Extracted information =
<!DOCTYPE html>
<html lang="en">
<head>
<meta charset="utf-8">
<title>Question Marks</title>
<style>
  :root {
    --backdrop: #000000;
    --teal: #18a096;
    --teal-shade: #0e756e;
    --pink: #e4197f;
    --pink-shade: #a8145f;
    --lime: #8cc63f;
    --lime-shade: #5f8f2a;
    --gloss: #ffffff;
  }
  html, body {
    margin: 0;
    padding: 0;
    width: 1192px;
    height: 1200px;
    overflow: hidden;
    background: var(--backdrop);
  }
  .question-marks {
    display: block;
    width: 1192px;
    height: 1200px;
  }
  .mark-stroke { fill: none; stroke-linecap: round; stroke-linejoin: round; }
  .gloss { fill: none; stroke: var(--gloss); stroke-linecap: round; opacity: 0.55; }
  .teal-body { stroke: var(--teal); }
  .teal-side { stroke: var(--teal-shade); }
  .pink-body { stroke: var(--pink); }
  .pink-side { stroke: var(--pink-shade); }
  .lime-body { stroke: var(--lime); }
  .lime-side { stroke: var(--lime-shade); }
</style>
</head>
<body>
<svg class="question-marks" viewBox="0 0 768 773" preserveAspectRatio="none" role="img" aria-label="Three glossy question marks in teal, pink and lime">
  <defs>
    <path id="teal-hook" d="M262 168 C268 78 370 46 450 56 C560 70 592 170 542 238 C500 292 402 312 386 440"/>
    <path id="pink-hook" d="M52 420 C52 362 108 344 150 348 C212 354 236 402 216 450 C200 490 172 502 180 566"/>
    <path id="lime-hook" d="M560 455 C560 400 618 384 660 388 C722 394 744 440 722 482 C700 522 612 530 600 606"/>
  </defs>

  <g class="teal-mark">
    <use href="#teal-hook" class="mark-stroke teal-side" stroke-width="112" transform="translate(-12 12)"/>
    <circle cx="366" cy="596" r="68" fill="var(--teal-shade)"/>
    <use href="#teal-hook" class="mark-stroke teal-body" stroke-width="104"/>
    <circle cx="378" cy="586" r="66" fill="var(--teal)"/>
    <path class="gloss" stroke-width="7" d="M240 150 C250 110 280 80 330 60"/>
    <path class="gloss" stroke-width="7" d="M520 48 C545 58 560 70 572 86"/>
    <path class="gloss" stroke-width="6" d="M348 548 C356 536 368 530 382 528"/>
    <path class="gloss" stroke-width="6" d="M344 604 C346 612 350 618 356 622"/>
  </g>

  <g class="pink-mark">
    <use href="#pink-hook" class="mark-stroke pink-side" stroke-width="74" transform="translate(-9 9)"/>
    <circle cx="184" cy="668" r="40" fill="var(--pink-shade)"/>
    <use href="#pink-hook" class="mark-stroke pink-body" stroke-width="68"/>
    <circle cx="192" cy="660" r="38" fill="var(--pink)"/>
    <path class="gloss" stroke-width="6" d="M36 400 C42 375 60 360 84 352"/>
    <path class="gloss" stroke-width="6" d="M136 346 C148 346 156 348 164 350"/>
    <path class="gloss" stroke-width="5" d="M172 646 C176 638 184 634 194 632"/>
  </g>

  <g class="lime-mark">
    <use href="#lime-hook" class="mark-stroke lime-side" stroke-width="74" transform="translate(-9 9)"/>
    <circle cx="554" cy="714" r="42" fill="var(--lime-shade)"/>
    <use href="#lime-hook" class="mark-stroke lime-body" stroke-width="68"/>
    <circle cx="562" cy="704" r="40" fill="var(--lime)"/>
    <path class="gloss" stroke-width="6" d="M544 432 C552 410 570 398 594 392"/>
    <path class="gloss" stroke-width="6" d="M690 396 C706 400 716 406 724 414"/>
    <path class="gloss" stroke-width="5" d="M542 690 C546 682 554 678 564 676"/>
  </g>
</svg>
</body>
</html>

Exercise =
What lines above hold the word "shade"? Pull each one out.

Output below =
    --teal-shade: #0e756e;
    --pink-shade: #a8145f;
    --lime-shade: #5f8f2a;
  .teal-side { stroke: var(--teal-shade); }
  .pink-side { stroke: var(--pink-shade); }
  .lime-side { stroke: var(--lime-shade); }
    <circle cx="366" cy="596" r="68" fill="var(--teal-shade)"/>
    <circle cx="184" cy="668" r="40" fill="var(--pink-shade)"/>
    <circle cx="554" cy="714" r="42" fill="var(--lime-shade)"/>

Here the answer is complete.